We join the grieving and angry protesters and a growing number of organizations, corporations and
faith communities in demanding a national re-thinking of how we structure our public safety and
policing mechanisms so that they include everyone in their care. In particular, we will communicate
with our elected and appointed officials to:
• Call on President Trump to start a truth and reconciliation process, and to disavow the overtly White Supremacist groups that support him.
• Demand Congressional action on The Eric Garner Excessive Force Prevention Act (H.R. 4408),
which makes it illegal for police to use any hold or grip that blocks the throat or windpipe.
• Urge Congressional action on The Stop Militarizing Law Enforcement Act (H.R. 1714) which
would stop military hardware from flowing into the hands of civilian law enforcement agencies
by ending the 1033 program.
• Call on the Department of Justice to reinvigorate its Civil Rights Division and reinstate policies
dismantled in the Trump administration such as consent decrees to curb police abuses.
• Recommend to state legislators the concept of licensing police, to have a mechanism for
enforcing standards of behavior and ensuring that cops fired from one jurisdiction for
misconduct lose the license that would allow them to be re-hired in another.
Our testimonies compel us to action. These policies will be a good beginning
Friends General Conference posted the following The Outgoing Epistle of the 2020 Virtual Pre-Gathering of Friends of Color and their Families. It begins:
To Friends Everywhere:
We begin by remembering our ancestors who were strong enough to make a way for us. Friends of Color and their families met for Pre-Gathering Retreat on 26 Day through 28 Day Sixth Month 2020. This is the eighth year Friends of Color have met for our Pre-Gathering Retreat. First-timers felt welcomed and validated. This year, we met virtually with our largest attendance yet. There were 47 attendees, ranging in age from 11 months through 77 years from Canada, Mexico, Switzerland and the United States of America.
The importance of this Gathering for Friends of Color worshipping in community together cannot be overstated. To our Friends in the wider Quaker world, we the Friends of Color, can’t breathe. During this weekend, we enjoyed the rare opportunity of not being othered In Quaker space. We experienced the joy of being seen as we are and the affirmation of a supportive spirit among ourselves in the “Amen corner”. The term “Amen corner” comes from the Black church and is a communal space that validates, affirms and uplifts the spirit. In isolation, due to COVID19, we are being kept apart and away from those we love, trust and need. The pre-gathering retreat brought back the source of community and family that has been missing. We were able to exhale, relax, and breathe together. Many of us did not realize how exhausted we were until we were able to relax with one another. The gifts of the spirit were abundant. We shared in worship, gentle yoga and meditation, meaningful discussions, journaling and self-discovery. We also listened and shared in each other’s joys, triumphs, pains and sorrows.
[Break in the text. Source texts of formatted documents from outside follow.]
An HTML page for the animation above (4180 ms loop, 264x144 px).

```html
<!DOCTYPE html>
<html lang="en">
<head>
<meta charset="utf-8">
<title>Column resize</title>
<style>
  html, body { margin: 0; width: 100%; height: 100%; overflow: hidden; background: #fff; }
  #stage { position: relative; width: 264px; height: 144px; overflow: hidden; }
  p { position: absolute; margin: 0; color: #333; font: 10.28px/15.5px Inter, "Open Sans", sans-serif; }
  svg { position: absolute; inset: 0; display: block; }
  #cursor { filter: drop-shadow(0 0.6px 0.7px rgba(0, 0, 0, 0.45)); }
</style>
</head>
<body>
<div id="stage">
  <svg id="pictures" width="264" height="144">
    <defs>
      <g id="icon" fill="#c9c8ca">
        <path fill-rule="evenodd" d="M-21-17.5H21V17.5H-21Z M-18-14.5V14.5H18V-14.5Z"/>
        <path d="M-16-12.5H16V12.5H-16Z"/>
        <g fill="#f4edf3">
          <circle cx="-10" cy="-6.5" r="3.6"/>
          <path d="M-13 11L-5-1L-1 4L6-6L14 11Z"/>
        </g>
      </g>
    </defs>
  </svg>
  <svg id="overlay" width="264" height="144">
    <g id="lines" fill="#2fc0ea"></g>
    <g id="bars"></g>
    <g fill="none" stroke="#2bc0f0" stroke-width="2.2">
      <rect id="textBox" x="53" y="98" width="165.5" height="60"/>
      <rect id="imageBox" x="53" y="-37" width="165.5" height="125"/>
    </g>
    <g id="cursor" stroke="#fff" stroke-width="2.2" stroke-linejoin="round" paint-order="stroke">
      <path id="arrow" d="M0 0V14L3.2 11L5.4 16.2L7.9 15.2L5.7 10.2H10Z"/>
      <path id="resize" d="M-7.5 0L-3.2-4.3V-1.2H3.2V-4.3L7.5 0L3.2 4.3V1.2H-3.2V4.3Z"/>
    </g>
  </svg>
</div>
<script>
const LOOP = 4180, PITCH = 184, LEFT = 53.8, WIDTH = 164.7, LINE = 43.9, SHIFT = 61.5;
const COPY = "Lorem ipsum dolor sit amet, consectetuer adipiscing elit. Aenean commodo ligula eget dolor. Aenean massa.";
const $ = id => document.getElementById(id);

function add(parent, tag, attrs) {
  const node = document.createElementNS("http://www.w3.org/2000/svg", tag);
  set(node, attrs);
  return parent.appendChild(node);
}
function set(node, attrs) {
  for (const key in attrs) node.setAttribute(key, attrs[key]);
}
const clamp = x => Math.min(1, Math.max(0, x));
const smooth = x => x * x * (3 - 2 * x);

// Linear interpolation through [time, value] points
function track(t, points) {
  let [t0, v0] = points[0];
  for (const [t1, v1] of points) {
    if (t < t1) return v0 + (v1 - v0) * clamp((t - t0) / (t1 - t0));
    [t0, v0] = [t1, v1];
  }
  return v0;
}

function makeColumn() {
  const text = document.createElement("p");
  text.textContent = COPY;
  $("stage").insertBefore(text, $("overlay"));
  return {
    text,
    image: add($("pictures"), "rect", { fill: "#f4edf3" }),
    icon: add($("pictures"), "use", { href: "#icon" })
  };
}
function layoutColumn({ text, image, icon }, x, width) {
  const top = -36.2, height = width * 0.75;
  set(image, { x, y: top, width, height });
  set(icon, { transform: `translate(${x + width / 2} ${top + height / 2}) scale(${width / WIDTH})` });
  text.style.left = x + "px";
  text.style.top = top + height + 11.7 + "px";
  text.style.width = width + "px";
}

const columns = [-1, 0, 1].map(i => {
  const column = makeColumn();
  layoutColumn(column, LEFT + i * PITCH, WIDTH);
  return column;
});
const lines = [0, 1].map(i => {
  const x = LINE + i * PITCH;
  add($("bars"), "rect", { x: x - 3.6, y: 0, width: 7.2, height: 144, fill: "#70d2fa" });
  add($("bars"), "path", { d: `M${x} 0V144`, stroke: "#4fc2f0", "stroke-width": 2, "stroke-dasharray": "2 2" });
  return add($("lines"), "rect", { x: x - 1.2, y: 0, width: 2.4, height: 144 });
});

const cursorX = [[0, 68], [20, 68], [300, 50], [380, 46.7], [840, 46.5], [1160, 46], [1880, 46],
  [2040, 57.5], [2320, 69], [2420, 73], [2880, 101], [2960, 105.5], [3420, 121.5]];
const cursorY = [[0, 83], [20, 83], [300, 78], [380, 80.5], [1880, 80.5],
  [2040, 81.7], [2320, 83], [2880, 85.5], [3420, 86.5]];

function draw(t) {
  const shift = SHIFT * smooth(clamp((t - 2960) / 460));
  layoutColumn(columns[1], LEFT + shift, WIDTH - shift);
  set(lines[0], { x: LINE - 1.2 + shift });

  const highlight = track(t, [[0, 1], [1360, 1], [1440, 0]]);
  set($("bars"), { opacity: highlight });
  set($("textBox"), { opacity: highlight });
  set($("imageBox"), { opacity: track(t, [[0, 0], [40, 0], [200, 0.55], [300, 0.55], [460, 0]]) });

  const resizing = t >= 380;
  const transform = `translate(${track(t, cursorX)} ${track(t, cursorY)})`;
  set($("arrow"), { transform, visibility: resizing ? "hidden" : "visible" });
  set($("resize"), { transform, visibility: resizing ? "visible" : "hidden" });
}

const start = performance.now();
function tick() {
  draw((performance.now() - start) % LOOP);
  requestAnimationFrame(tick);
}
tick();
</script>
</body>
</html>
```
We experienced spiritual renewal that was awakened by moving through pain to hope for the future for ourselves and our children. Attention and space was given for people to play games, dance, talk, grieve, play music, watch videos, and write.